Output all of the data exactly, keeping any images out of the copy.

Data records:
....................

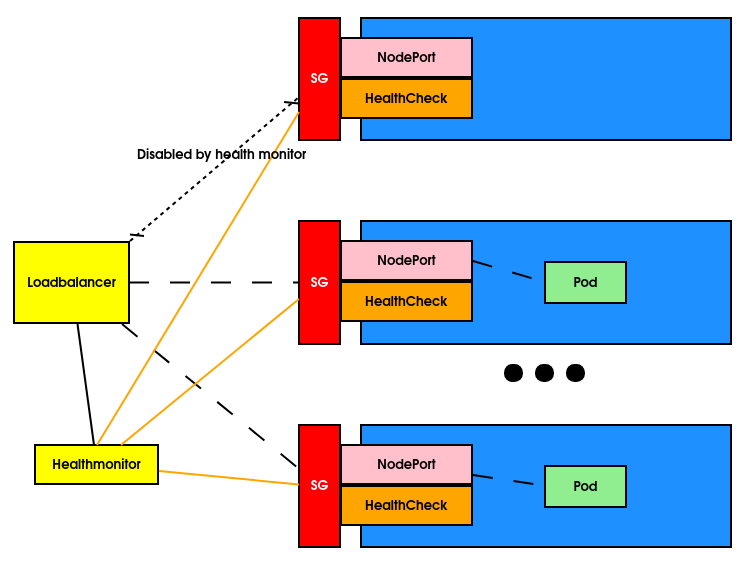
<!DOCTYPE html>
<html lang="en">
<head>
<meta charset="utf-8">
<title>Load balancer health check diagram</title>
<style>
:root {
  --ink: #000;
  --paper: #fff;
  --server: #1e90ff;
  --group: #f00;
  --port: #ffc0cb;
  --check: #ffa500;
  --service: #ff0;
  --pod: #90ee90;
}
* { box-sizing: border-box; }
html, body { margin: 0; overflow: hidden; background: var(--paper); }
.diagram {
  position: relative;
  width: 744px;
  height: 564px;
  overflow: hidden;
  color: var(--ink);
  font: bold 13px/16px "TeX Gyre Adventor", "Liberation Sans", sans-serif;
  white-space: nowrap;
}
.links { position: absolute; left: 0; top: 0; fill: none; stroke: var(--ink); stroke-width: 2; }
.links .probe { stroke: var(--check); }
.links .traffic { stroke-dasharray: 20 21; }
.links .disabled { stroke-dasharray: 4 4; }
.node {
  position: absolute;
  display: flex;
  align-items: center;
  justify-content: center;
  border: 2px solid var(--ink);
}
.service { background: var(--service); }
.loadbalancer { left: 13px; top: 241px; width: 117px; height: 83px; }
.healthmonitor { left: 34px; top: 444px; width: 125px; height: 41px; }
.worker { position: absolute; left: 298px; width: 434px; height: 124px; }
.worker-1 { top: 17px; }
.worker-2 { top: 220px; height: 125px; }
.worker-3 { top: 424px; }
.server { left: 62px; top: 0; width: 372px; height: 100%; background: var(--server); }
.group { left: 0; top: 0; width: 43px; height: 100%; background: var(--group); color: var(--paper); }
.port { left: 42px; top: 20px; width: 133px; height: 41px; background: var(--port); }
.check { left: 42px; top: 61px; width: 133px; height: 41px; background: var(--check); }
.pod { left: 246px; top: 41px; width: 83px; height: 43px; background: var(--pod); }
.note { position: absolute; left: 137px; top: 147px; }
</style>
</head>
<body>
<main class="diagram">
  <section class="worker worker-1">
    <div class="node server"></div>
    <div class="node group">SG</div>
    <div class="node port">NodePort</div>
    <div class="node check">HealthCheck</div>
  </section>
  <section class="worker worker-2">
    <div class="node server"></div>
    <div class="node group">SG</div>
    <div class="node port">NodePort</div>
    <div class="node check">HealthCheck</div>
    <div class="node pod">Pod</div>
  </section>
  <section class="worker worker-3">
    <div class="node server"></div>
    <div class="node group">SG</div>
    <div class="node port">NodePort</div>
    <div class="node check">HealthCheck</div>
    <div class="node pod">Pod</div>
  </section>

  <div class="node service loadbalancer">Loadbalancer</div>
  <div class="node service healthmonitor">Healthmonitor</div>

  <svg class="links" width="744" height="564" viewBox="0 0 744 564" aria-hidden="true">
    <line class="disabled" x1="130" y1="241" x2="299" y2="97"/>
    <path d="M130 234.5L144 236M284 102L299 103.5"/>
    <line class="traffic" x1="129" y1="282.5" x2="298" y2="282.5"/>
    <line class="traffic" x1="122" y1="324" x2="298" y2="468"/>
    <line class="traffic" x1="473" y1="261" x2="543" y2="281.5"/>
    <line class="traffic" x1="473" y1="475" x2="543" y2="485.5"/>
    <line x1="77.5" y1="324" x2="94" y2="445"/>
    <line class="probe" x1="97" y1="445" x2="299" y2="112"/>
    <line class="probe" x1="121" y1="445" x2="299" y2="299"/>
    <line class="probe" x1="159" y1="471" x2="299" y2="484.5"/>
    <g fill="#000" stroke="none">
      <rect x="504" y="364" width="19" height="18" rx="8.5"/>
      <rect x="535" y="364" width="19" height="18" rx="8.5"/>
      <rect x="566" y="364" width="19" height="18" rx="8.5"/>
    </g>
  </svg>
  <span class="note">Disabled by health monitor</span>
</main>
</body>
</html>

....................

- **Result of this exercise**:
<!DOCTYPE html>
<html lang="en">
<head>
<meta charset="utf-8">
<title>Load balancer health check diagram</title>
<style>
:root {
  --ink: #000;
  --paper: #fff;
  --server: #1e90ff;
  --group: #f00;
  --port: #ffc0cb;
  --check: #ffa500;
  --service: #ff0;
  --pod: #90ee90;
}
* { box-sizing: border-box; }
html, body { margin: 0; overflow: hidden; background: var(--paper); }
.diagram {
  position: relative;
  width: 744px;
  height: 564px;
  overflow: hidden;
  color: var(--ink);
  font: bold 13px/16px "TeX Gyre Adventor", "Liberation Sans", sans-serif;
  white-space: nowrap;
}
.links { position: absolute; left: 0; top: 0; fill: none; stroke: var(--ink); stroke-width: 2; }
.links .probe { stroke: var(--check); }
.links .traffic { stroke-dasharray: 20 21; }
.links .disabled { stroke-dasharray: 4 4; }
.node {
  position: absolute;
  display: flex;
  align-items: center;
  justify-content: center;
  border: 2px solid var(--ink);
}
.service { background: var(--service); }
.loadbalancer { left: 13px; top: 241px; width: 117px; height: 83px; }
.healthmonitor { left: 34px; top: 444px; width: 125px; height: 41px; }
.worker { position: absolute; left: 298px; width: 434px; height: 124px; }
.worker-1 { top: 17px; }
.worker-2 { top: 220px; height: 125px; }
.worker-3 { top: 424px; }
.server { left: 62px; top: 0; width: 372px; height: 100%; background: var(--server); }
.group { left: 0; top: 0; width: 43px; height: 100%; background: var(--group); color: var(--paper); }
.port { left: 42px; top: 20px; width: 133px; height: 41px; background: var(--port); }
.check { left: 42px; top: 61px; width: 133px; height: 41px; background: var(--check); }
.pod { left: 246px; top: 41px; width: 83px; height: 43px; background: var(--pod); }
.note { position: absolute; left: 137px; top: 147px; }
</style>
</head>
<body>
<main class="diagram">
  <section class="worker worker-1">
    <div class="node server"></div>
    <div class="node group">SG</div>
    <div class="node port">NodePort</div>
    <div class="node check">HealthCheck</div>
  </section>
  <section class="worker worker-2">
    <div class="node server"></div>
    <div class="node group">SG</div>
    <div class="node port">NodePort</div>
    <div class="node check">HealthCheck</div>
    <div class="node pod">Pod</div>
  </section>
  <section class="worker worker-3">
    <div class="node server"></div>
    <div class="node group">SG</div>
    <div class="node port">NodePort</div>
    <div class="node check">HealthCheck</div>
    <div class="node pod">Pod</div>
  </section>

  <div class="node service loadbalancer">Loadbalancer</div>
  <div class="node service healthmonitor">Healthmonitor</div>

  <svg class="links" width="744" height="564" viewBox="0 0 744 564" aria-hidden="true">
    <line class="disabled" x1="130" y1="241" x2="299" y2="97"/>
    <path d="M130 234.5L144 236M284 102L299 103.5"/>
    <line class="traffic" x1="129" y1="282.5" x2="298" y2="282.5"/>
    <line class="traffic" x1="122" y1="324" x2="298" y2="468"/>
    <line class="traffic" x1="473" y1="261" x2="543" y2="281.5"/>
    <line class="traffic" x1="473" y1="475" x2="543" y2="485.5"/>
    <line x1="77.5" y1="324" x2="94" y2="445"/>
    <line class="probe" x1="97" y1="445" x2="299" y2="112"/>
    <line class="probe" x1="121" y1="445" x2="299" y2="299"/>
    <line class="probe" x1="159" y1="471" x2="299" y2="484.5"/>
    <g fill="#000" stroke="none">
      <rect x="504" y="364" width="19" height="18" rx="8.5"/>
      <rect x="535" y="364" width="19" height="18" rx="8.5"/>
      <rect x="566" y="364" width="19" height="18" rx="8.5"/>
    </g>
  </svg>
  <span class="note">Disabled by health monitor</span>
</main>
</body>
</html>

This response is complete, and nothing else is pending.